If you're caring for someone who's no longer safe behind the wheel, and you've tried talking to him and getting backup but he still refuses to stop driving, it's time for some last-resort tactics.
Contact the Department of Motor Vehicles
Call your state Department of Motor Vehicles and find out how to file an unsafe driver report, as rules vary from state to state. Your letter should include your reasons for making the complaint (be as specific as possible) and information about how authorities can contact the senior driver. Police officers and physicians can also file unsafe driver reports.
What the DMV will do
After receiving a complaint, the state agency will contact the driver and request a medical evaluation. A driving test may also be required. Depending on the findings, his license may be restricted or revoked altogether.
Will the person know it was you who reported him?
Some states keep the identity of the person who files the report secret; others do not. If your state doesn't, remember that it's better to have an angry older adult or family member than an injured one.
What if he keeps on driving?
With luck, he'll accept the reality that he can no longer drive -- if not when you talk to him about it, then after his physician raises the issue or his license is pulled by the DMV. But some older adults do insist on continuing to drive, with or without a license, either because their reason is clouded by dementia or out of sheer stubbornness.
Taking more drastic measures
If you find yourself in this situation, you may have to take his car away, hide the car keys, or disable the vehicle so it cannot be driven.
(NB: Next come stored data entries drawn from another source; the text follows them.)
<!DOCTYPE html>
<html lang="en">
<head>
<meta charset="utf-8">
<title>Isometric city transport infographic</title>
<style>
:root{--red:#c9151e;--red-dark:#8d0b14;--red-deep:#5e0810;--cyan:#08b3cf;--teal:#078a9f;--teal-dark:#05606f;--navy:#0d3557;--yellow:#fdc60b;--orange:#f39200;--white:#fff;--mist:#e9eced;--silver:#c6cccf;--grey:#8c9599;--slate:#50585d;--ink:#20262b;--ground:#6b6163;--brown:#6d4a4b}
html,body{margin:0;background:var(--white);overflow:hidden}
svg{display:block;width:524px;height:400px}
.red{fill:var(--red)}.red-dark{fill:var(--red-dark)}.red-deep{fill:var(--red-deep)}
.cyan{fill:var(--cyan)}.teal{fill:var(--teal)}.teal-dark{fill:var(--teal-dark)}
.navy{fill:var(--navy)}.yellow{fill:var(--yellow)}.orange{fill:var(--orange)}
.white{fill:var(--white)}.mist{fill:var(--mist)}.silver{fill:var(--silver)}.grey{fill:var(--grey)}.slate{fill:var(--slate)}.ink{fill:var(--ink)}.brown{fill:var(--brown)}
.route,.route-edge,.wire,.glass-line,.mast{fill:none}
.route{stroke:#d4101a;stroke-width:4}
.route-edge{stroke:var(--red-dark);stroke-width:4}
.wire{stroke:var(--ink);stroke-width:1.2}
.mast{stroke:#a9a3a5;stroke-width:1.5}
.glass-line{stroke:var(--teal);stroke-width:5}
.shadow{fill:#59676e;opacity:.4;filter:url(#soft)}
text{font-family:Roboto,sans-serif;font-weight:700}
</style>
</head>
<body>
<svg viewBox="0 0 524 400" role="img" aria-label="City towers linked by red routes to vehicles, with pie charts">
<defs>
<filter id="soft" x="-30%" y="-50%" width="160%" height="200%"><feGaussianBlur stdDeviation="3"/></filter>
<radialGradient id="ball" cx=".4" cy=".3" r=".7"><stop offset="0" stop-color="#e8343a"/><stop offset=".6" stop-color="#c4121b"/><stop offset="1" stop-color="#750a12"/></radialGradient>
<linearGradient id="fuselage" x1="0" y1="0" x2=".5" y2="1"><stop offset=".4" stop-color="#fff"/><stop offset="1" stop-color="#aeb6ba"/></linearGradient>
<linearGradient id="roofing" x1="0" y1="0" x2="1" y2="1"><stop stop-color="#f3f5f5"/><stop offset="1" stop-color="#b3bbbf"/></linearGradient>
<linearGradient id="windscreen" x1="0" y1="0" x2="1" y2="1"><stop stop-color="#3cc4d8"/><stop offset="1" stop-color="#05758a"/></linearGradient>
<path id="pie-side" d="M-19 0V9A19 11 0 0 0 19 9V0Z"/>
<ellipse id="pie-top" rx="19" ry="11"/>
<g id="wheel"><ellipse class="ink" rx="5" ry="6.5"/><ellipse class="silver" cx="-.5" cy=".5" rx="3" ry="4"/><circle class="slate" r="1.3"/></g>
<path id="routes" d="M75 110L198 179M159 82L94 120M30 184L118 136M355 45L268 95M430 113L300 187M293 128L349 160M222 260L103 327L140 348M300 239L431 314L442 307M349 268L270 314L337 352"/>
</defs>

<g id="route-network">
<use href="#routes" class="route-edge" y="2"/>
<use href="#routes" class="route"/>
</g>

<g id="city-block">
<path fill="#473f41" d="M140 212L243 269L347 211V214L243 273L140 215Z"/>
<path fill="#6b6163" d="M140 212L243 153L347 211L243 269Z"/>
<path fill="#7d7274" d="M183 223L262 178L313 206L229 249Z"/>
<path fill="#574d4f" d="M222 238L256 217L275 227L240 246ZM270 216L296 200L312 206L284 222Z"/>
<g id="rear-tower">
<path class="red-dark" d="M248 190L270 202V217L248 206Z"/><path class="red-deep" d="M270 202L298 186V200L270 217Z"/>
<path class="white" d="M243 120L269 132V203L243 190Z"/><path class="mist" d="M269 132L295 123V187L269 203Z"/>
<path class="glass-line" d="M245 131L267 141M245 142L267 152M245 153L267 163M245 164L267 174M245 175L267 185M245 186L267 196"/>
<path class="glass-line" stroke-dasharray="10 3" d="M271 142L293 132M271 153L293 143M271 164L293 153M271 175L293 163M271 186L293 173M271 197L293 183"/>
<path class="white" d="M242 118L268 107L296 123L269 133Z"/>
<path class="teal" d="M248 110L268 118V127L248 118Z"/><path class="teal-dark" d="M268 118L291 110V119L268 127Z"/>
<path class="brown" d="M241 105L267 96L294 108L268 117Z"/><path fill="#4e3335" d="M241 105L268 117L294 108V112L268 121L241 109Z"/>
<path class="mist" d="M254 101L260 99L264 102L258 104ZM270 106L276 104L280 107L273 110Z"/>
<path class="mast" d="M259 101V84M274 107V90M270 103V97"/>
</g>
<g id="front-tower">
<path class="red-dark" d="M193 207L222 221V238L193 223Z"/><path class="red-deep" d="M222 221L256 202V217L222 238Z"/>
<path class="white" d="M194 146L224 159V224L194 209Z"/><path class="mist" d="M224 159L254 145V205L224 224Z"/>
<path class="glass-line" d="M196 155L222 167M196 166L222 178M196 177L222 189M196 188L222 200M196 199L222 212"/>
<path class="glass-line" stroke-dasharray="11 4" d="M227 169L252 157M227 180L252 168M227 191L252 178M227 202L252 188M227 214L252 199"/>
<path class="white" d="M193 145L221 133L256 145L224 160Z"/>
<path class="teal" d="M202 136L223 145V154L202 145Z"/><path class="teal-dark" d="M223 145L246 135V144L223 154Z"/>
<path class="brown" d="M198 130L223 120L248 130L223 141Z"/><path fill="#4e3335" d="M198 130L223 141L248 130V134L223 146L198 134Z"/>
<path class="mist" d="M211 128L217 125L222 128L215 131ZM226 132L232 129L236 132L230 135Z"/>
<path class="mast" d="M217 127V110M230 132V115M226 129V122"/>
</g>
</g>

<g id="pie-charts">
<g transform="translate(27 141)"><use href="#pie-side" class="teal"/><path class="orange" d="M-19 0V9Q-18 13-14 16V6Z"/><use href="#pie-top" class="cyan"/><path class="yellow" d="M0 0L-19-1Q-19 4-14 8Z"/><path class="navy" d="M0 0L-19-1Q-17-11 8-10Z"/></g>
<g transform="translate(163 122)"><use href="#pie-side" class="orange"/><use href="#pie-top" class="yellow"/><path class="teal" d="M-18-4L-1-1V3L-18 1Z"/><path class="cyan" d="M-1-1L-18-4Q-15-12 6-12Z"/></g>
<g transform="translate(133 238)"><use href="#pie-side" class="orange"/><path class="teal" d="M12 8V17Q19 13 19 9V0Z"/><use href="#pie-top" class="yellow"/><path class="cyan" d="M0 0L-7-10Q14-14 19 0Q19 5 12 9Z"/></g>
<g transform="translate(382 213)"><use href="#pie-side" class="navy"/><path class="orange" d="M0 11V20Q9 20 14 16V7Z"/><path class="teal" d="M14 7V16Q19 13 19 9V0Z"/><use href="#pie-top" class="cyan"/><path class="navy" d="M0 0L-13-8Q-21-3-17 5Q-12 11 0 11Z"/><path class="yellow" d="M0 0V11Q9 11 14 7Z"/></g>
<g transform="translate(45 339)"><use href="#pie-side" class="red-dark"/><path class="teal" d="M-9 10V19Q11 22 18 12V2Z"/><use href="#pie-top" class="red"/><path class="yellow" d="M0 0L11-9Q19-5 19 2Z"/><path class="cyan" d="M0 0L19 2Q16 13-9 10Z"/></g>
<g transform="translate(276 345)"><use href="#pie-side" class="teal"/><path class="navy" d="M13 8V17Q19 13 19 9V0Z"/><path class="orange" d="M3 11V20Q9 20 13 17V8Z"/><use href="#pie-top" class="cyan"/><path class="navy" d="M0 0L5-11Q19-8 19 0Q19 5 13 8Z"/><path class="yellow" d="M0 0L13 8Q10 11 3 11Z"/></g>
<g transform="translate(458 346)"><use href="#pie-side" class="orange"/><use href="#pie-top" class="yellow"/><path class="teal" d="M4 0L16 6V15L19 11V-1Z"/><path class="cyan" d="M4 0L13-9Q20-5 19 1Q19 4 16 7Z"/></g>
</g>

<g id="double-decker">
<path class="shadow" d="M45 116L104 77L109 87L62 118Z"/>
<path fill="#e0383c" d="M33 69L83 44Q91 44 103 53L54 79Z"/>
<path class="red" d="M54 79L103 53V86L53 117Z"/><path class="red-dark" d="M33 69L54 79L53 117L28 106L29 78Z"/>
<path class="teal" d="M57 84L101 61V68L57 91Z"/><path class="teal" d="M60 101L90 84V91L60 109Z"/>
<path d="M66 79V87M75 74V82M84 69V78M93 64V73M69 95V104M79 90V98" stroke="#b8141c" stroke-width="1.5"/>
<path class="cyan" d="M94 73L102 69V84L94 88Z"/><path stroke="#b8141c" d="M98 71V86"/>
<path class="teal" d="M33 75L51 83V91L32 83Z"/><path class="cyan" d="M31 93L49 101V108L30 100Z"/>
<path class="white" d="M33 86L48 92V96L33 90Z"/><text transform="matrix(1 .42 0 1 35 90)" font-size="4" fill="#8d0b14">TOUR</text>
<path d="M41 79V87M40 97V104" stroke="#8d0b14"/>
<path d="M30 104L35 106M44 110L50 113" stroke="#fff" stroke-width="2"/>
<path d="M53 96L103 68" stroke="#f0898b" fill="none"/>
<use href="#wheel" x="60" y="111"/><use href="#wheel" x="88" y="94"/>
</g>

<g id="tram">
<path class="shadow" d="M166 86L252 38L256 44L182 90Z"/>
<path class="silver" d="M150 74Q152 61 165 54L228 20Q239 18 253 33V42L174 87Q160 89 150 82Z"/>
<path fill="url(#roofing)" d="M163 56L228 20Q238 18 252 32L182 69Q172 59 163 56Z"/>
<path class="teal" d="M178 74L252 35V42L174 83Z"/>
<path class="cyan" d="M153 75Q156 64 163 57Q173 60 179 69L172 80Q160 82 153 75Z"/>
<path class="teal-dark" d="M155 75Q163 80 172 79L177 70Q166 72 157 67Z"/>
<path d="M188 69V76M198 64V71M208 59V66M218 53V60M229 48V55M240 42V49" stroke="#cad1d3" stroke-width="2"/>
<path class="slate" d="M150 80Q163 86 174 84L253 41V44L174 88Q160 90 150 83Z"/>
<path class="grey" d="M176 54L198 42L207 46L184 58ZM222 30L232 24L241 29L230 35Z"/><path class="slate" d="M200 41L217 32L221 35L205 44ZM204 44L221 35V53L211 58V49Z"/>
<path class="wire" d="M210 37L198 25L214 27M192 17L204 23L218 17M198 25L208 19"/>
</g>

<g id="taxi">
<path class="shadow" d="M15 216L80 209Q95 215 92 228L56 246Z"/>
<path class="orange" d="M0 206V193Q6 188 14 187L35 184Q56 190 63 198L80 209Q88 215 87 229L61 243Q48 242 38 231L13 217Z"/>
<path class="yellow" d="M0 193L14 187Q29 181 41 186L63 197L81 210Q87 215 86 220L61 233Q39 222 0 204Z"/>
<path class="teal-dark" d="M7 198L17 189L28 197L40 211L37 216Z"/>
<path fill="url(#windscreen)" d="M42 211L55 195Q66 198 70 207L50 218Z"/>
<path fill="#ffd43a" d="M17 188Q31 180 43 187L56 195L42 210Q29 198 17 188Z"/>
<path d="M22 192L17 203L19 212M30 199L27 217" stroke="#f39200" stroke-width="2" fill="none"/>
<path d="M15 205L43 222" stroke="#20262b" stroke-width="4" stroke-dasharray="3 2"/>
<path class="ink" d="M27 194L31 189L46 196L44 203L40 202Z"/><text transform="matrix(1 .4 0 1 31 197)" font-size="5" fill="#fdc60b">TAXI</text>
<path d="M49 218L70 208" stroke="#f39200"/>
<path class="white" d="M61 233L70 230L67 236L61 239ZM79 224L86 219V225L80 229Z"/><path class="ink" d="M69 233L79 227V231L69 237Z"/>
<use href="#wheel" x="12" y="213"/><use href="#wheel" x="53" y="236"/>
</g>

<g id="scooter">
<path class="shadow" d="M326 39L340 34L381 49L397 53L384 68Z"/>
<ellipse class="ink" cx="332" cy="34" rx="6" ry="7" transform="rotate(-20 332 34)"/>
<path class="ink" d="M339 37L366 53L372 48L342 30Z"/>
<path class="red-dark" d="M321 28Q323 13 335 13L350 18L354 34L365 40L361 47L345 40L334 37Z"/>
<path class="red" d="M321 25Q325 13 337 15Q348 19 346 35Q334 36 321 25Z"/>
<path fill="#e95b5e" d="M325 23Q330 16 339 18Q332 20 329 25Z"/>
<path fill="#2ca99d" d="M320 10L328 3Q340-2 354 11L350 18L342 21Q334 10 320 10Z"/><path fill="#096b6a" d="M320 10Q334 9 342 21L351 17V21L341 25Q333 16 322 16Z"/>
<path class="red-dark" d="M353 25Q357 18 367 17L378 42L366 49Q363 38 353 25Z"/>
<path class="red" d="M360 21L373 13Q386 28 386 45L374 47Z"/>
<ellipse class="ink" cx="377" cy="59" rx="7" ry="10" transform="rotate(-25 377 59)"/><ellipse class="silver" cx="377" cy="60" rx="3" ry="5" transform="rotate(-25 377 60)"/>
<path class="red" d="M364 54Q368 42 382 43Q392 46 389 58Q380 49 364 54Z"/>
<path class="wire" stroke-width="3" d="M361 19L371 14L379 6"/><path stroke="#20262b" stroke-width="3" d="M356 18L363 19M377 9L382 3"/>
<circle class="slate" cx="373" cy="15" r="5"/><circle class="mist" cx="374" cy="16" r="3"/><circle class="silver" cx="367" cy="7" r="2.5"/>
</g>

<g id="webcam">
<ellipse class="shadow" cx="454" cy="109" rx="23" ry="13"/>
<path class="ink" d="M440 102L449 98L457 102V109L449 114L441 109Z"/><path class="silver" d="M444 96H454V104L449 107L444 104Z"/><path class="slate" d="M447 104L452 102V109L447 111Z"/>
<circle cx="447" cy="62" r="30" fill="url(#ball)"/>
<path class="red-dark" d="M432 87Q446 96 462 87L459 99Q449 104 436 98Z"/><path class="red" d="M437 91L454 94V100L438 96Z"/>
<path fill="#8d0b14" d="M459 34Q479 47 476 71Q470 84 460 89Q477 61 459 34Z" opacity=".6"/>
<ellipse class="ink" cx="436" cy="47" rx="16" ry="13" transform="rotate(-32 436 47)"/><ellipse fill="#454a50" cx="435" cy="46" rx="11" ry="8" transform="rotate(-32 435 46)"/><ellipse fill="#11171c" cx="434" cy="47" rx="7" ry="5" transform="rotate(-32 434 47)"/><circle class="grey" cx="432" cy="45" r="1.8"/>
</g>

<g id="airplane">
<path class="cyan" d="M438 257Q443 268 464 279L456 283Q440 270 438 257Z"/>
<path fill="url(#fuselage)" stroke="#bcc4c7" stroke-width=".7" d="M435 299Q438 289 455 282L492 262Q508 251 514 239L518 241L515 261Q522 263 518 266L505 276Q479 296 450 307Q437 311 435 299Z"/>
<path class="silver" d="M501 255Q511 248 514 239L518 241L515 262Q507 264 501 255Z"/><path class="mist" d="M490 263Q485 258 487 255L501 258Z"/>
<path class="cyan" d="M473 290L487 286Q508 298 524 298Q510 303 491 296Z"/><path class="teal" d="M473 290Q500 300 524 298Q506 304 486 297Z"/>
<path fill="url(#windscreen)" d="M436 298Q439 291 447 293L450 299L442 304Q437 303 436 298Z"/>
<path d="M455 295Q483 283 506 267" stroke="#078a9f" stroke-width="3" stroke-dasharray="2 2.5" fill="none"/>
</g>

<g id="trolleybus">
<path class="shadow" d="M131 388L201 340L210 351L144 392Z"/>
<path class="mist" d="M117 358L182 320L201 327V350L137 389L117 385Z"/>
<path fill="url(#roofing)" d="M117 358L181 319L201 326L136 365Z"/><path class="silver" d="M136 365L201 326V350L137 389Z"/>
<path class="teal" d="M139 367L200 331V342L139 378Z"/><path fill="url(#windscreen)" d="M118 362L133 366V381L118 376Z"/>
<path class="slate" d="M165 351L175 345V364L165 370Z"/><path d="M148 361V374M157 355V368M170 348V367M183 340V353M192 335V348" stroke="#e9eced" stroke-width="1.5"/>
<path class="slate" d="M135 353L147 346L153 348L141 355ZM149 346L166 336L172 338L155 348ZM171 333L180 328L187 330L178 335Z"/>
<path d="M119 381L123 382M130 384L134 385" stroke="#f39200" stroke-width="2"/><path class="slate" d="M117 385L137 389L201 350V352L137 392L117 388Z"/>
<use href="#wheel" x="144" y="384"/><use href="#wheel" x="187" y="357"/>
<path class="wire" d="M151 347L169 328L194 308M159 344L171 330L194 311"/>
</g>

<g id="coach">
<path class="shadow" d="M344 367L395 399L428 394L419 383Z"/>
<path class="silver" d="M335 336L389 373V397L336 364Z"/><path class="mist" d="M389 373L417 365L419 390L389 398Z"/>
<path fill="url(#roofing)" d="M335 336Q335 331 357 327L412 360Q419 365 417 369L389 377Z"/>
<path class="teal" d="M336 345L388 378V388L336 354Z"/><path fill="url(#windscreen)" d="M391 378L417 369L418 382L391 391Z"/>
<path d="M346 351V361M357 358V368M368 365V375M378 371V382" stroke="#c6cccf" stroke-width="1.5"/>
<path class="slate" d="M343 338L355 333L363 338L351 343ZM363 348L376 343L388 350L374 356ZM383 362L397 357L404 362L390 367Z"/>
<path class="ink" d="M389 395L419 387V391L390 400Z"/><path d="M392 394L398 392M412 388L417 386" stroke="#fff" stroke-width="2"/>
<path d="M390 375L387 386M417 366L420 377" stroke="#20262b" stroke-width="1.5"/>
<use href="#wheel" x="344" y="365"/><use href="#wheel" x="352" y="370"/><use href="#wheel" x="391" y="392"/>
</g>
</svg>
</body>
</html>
Obviously, these are extreme measures that should only be used if all else fails and there's no other way to protect his safety and the safety of passengers, other drivers, and pedestrians.